The Great Smoky Mountains National Park has announced that a two-year rehabilitation project will begin on the Ramsey Cascades Trail as part of the Trails Forever program supported by Friends of the Smokies.
The trail, Ramsey Prong Road and the Cosby area of the park will be closed to all traffic on Wednesday April 6 and Thursday April 7 to allow for the helicopter delivery of project supplies and materials. Park visitors with a backcountry permit will be allowed through the closure area, but should expect short delays when the helicopter passes overhead. Closures are necessary for the safety of hikers and to ensure flights are as fast as possible.
The helicopter operation will deliver approximately 35 loads to five different drop-off sites along the Ramsey Cascades Trail from a staging area near the Cosby picnic area. Shipments include lots of logs, tools and equipment for the project. The two-day helicopter operation is weather dependent and will be handled by Cherokee National Forest and Park staff.
The four-mile Ramsey Cascade Trail is one of the most popular trails in the park and is in the Greenbrier area. The trail provides the only access to the 100-foot Ramsey Cascades, the tallest waterfall in the park. From May 2 through November 17, the trail and Ramsey Prong Road will be closed Monday through Thursday, excluding federal holidays, to safely conduct large-scale rehabilitation work. There will be no access to Ramsey Cascades during weekday closures.

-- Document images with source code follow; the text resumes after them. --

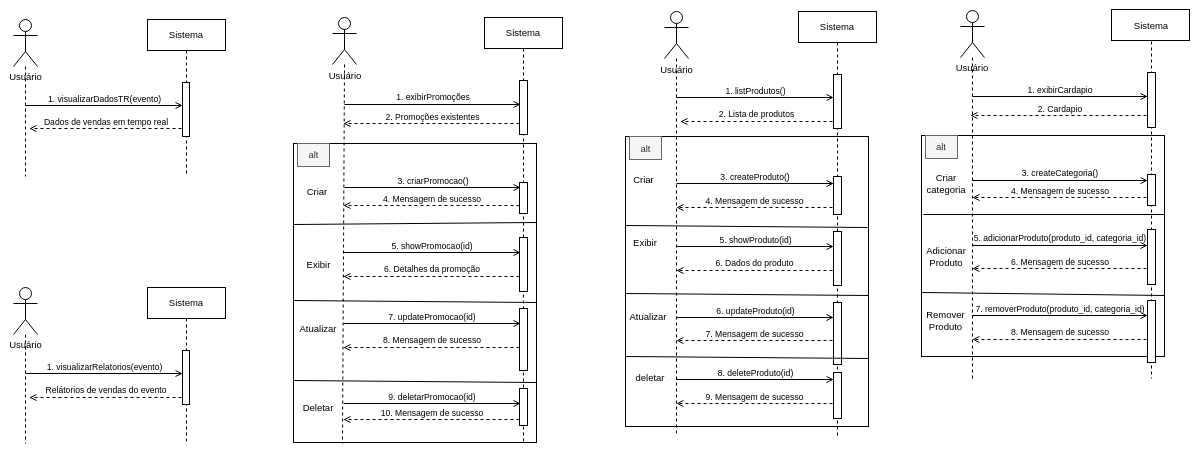
<!DOCTYPE html>
<html lang="pt-BR">
<head>
<meta charset="utf-8">
<title>Diagramas de sequência</title>
<style>
:root { --ink: #000; --paper: #fff; --tag-fill: #f5f5f5; --tag-line: #666; --tag-text: #333; }
* { box-sizing: border-box; margin: 0; }
html, body { width: 1200px; height: 455px; overflow: hidden; background: var(--paper); }
main { position: relative; width: 1200px; height: 455px; color: var(--ink); font-family: "Liberation Sans", Arial, sans-serif; }
.lines { position: absolute; inset: 0; width: 1200px; height: 455px; fill: none; stroke: var(--ink); stroke-width: 1; }
.lifeline { stroke-dasharray: 3 3; }
.reply { stroke-dasharray: 3 3; marker-end: url(#open-arrow); }
.call { marker-end: url(#open-arrow); }
.box { fill: var(--paper); }
.tag-box { fill: var(--tag-fill); stroke: var(--tag-line); }
section p { position: absolute; left: calc(var(--x) * 1px); top: calc(var(--y) * 1px); transform: translate(-50%, -50%); white-space: nowrap; text-align: center; line-height: 12px; }
.name, .case, .tag { font-size: 9.5px; }
.tag { color: var(--tag-text); }
.msg { font-size: 8.6px; }
</style>
</head>
<body>
<main>
<svg class="lines" viewBox="0 0 1200 455" aria-hidden="true">
  <defs>
    <marker id="open-arrow" markerUnits="userSpaceOnUse" markerWidth="10" markerHeight="10" refX="7" refY="5" orient="auto">
      <path d="M1 2L7 5L1 8"/>
    </marker>
    <g id="actor">
      <circle class="box" r="6"/>
      <path d="M0 6V26M-12 10H12M-12 41L0 26L12 41"/>
    </g>
    <rect id="system" class="box" width="78" height="31"/>
    <rect id="alt" class="tag-box" width="32" height="23"/>
  </defs>
  <g transform="translate(.5 .5)">
    <g id="vendas-lines">
      <path class="lifeline" d="M25 66V176M186 50V176"/>
      <use href="#actor" x="25" y="25"/>
      <use href="#system" x="147" y="19"/>
      <rect class="box" x="182" y="82" width="7" height="54"/>
      <path class="call" d="M25 105H181"/>
      <path class="reply" d="M181 128H30"/>
    </g>
    <g id="relatorios-lines">
      <path class="lifeline" d="M25 334V443M186 318V443"/>
      <use href="#actor" x="25" y="293"/>
      <use href="#system" x="147" y="287"/>
      <rect class="box" x="182" y="350" width="7" height="54"/>
      <path class="call" d="M25 373H181"/>
      <path class="reply" d="M181 397H30"/>
    </g>
    <g id="promocoes-lines">
      <path class="lifeline" d="M344 64L342 443M523 48V443"/>
      <use href="#actor" x="344" y="23"/>
      <use href="#system" x="484" y="17"/>
      <rect x="293" y="143" width="243" height="299"/>
      <use href="#alt" x="297" y="143"/>
      <path d="M293 224L536 222M293 300L536 302M293 380L536 382"/>
      <g class="box">
        <rect x="519" y="80" width="8" height="54"/>
        <rect x="519" y="182" width="8" height="31"/>
        <rect x="519" y="237" width="8" height="54"/>
        <rect x="519" y="308" width="8" height="62"/>
        <rect x="519" y="388" width="8" height="37"/>
      </g>
      <path class="call" d="M344 104H519"/>
      <path class="reply" d="M519 123H344"/>
      <path class="call" d="M344 187H519"/>
      <path class="reply" d="M519 205H344"/>
      <path class="call" d="M343 252H519"/>
      <path class="reply" d="M519 276H344"/>
      <path class="call" d="M343 323H519"/>
      <path class="reply" d="M519 347H344"/>
      <path class="call" d="M343 403H519"/>
      <path class="reply" d="M519 419H344"/>
    </g>
    <g id="produtos-lines">
      <path class="lifeline" d="M676 58V435M837 42V435"/>
      <use href="#actor" x="676" y="17"/>
      <use href="#system" x="798" y="11"/>
      <rect x="625" y="136" width="243" height="290"/>
      <use href="#alt" x="629" y="136"/>
      <g class="box">
        <rect x="833" y="74" width="8" height="54"/>
        <rect x="833" y="176" width="8" height="38"/>
        <rect x="833" y="231" width="8" height="54"/>
        <rect x="833" y="302" width="8" height="62"/>
        <rect x="833" y="372" width="8" height="46"/>
      </g>
      <path d="M625 225L867 227M625 293L868 295M625 356L868 358"/>
      <path class="call" d="M676 97H832"/>
      <path class="reply" d="M832 121H681"/>
      <path class="call" d="M676 183H832"/>
      <path class="reply" d="M832 207H677"/>
      <path class="call" d="M676 246H832"/>
      <path class="reply" d="M832 270H677"/>
      <path class="call" d="M676 317H832"/>
      <path class="reply" d="M832 340H677"/>
      <path class="call" d="M676 379H832"/>
      <path class="reply" d="M832 403H677"/>
    </g>
    <g id="cardapio-lines">
      <path class="lifeline" d="M972 57V378M1151 41V378"/>
      <use href="#actor" x="972" y="16"/>
      <use href="#system" x="1111" y="9"/>
      <rect x="921" y="135" width="243" height="221"/>
      <use href="#alt" x="925" y="135"/>
      <path d="M923 214L1164 214M921 292L1164 295"/>
      <g class="box">
        <rect x="1147" y="72" width="8" height="55"/>
        <rect x="1147" y="174" width="8" height="31"/>
        <rect x="1147" y="229" width="8" height="55"/>
        <rect x="1147" y="300" width="8" height="62"/>
      </g>
      <path class="call" d="M972 96H1146"/>
      <path class="reply" d="M1146 115H971"/>
      <path class="call" d="M972 180H1146"/>
      <path class="reply" d="M1146 197H973"/>
      <path class="call" d="M972 245H1146"/>
      <path class="reply" d="M1146 268H973"/>
      <path class="call" d="M972 315H1146"/>
      <path class="reply" d="M1146 339H973"/>
    </g>
  </g>
</svg>

<section aria-label="Vendas em tempo real">
  <p class="name" style="--x:25.5;--y:77">Usuário</p>
  <p class="name" style="--x:186;--y:35">Sistema</p>
  <p class="msg" style="--x:104.5;--y:98.5">1. visualizarDadosTR(evento)</p>
  <p class="msg" style="--x:106;--y:122">Dados de vendas em tempo real</p>
</section>

<section aria-label="Relatórios">
  <p class="name" style="--x:25.5;--y:345">Usuário</p>
  <p class="name" style="--x:186;--y:303">Sistema</p>
  <p class="msg" style="--x:104.5;--y:366.5">1. visualizarRelatorios(evento)</p>
  <p class="msg" style="--x:106;--y:390">Relátorios de vendas do evento</p>
</section>

<section aria-label="Promoções">
  <p class="name" style="--x:345;--y:75.5">Usuário</p>
  <p class="name" style="--x:523;--y:33">Sistema</p>
  <p class="tag" style="--x:313.5;--y:155">alt</p>
  <p class="msg" style="--x:433;--y:97">1. exibirPromoções</p>
  <p class="msg" style="--x:432.5;--y:117">2. Promoções existentes</p>
  <p class="case" style="--x:317;--y:191.5">Criar</p>
  <p class="msg" style="--x:433;--y:181">3. criarPromocao()</p>
  <p class="msg" style="--x:432;--y:198.5">4. Mensagem de sucesso</p>
  <p class="case" style="--x:318.5;--y:265">Exibir</p>
  <p class="msg" style="--x:432;--y:246">5. showPromocao(id)</p>
  <p class="msg" style="--x:432;--y:269">6. Detalhes da promoção</p>
  <p class="case" style="--x:318;--y:328.5">Atualizar</p>
  <p class="msg" style="--x:432;--y:316.5">7. updatePromocao(id)</p>
  <p class="msg" style="--x:432;--y:340">8. Mensagem de sucesso</p>
  <p class="case" style="--x:318;--y:407.5">Deletar</p>
  <p class="msg" style="--x:432;--y:396.5">9. deletarPromocao(id)</p>
  <p class="msg" style="--x:432;--y:413">10. Mensagem de sucesso</p>
</section>

<section aria-label="Produtos">
  <p class="name" style="--x:676.5;--y:69.5">Usuário</p>
  <p class="name" style="--x:837;--y:27">Sistema</p>
  <p class="tag" style="--x:645.5;--y:148.5">alt</p>
  <p class="msg" style="--x:755.5;--y:90.5">1. listProdutos()</p>
  <p class="msg" style="--x:756.5;--y:114">2. Lista de produtos</p>
  <p class="case" style="--x:643.5;--y:180">Criar</p>
  <p class="msg" style="--x:755;--y:176.5">3. createProduto()</p>
  <p class="msg" style="--x:754.5;--y:200.5">4. Mensagem de sucesso</p>
  <p class="case" style="--x:645;--y:242.5">Exibir</p>
  <p class="msg" style="--x:755.5;--y:240">5. showProduto(id)</p>
  <p class="msg" style="--x:754.5;--y:263">6. Dados do produto</p>
  <p class="case" style="--x:648;--y:317">Atualizar</p>
  <p class="msg" style="--x:755.5;--y:310.5">6. updateProduto(id)</p>
  <p class="msg" style="--x:754.5;--y:334">7. Mensagem de sucesso</p>
  <p class="case" style="--x:650;--y:377.5">deletar</p>
  <p class="msg" style="--x:755.5;--y:373">8. deleteProduto(id)</p>
  <p class="msg" style="--x:754.5;--y:396.5">9. Mensagem de sucesso</p>
</section>

<section aria-label="Cardápio">
  <p class="name" style="--x:972;--y:67.5">Usuário</p>
  <p class="name" style="--x:1151;--y:25.5">Sistema</p>
  <p class="tag" style="--x:941;--y:147">alt</p>
  <p class="msg" style="--x:1060;--y:89.5">1. exibirCardapio</p>
  <p class="msg" style="--x:1060;--y:109">2. Cardapio</p>
  <p class="case" style="--x:946;--y:184">Criar<br>categoria</p>
  <p class="msg" style="--x:1060;--y:173">3. createCategoria()</p>
  <p class="msg" style="--x:1060;--y:190.5">4. Mensagem de sucesso</p>
  <p class="case" style="--x:946;--y:257">Adicionar<br>Produto</p>
  <p class="msg" style="--x:1060;--y:238">5. adicionarProduto(produto_id, categoria_id)</p>
  <p class="msg" style="--x:1060;--y:261.5">6. Mensagem de sucesso</p>
  <p class="case" style="--x:945.5;--y:321">Remover<br>Produto</p>
  <p class="msg" style="--x:1060;--y:308.5">7. removerProduto(produto_id, categoria_id)</p>
  <p class="msg" style="--x:1060;--y:332">8. Mensagem de sucesso</p>
</section>
</main>
</body>
</html>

The trail will be fully open Friday through Sunday each week.
The rehabilitation will improve overall trail safety and protect the park’s natural resources. Work will include repairing and re-grading the tread surface, improving existing drainage, adding new drainage, covering social pathways and removing tripping hazards such as roots and rocks. Trail structures such as retaining walls, stairs, water bars, and toll roads will be constructed, as needed, using locust logs and native stones found on site.
The Trails Forever Partnership Program was established between the Friends of the Smokies and the park to fund a permanent, highly trained trail crew that focuses on rehabilitating heavily traveled trails. In 2012, the Friends created an endowment, currently worth over $6 million, to support the program. The effort was made possible, in part, through the generosity of the Knoxville-based Aslan Foundation and in honor of avid hiker and Friends of the Smokies founding board member, Lindsay Young. To date, the Friends have contributed over $2 million to the program, which has resulted in the full rehabilitation of Abrams Falls, Trillium Gap, Rainbow Falls, Alum Cave, Chimney Tops and Forney Ridge trails.
The program provides a mechanism for Conservation Corps team volunteers and interns to work alongside the trail team on these complex trail projects to help make lasting improvements to preserve trails for future generations. Volunteer work days are offered weekly from May to November. Prior registration is required. Contact Adam Monroe, Volunteer Coordinator for Trails and Facilities, at 828-497-1949 or [email protected] for details and to register.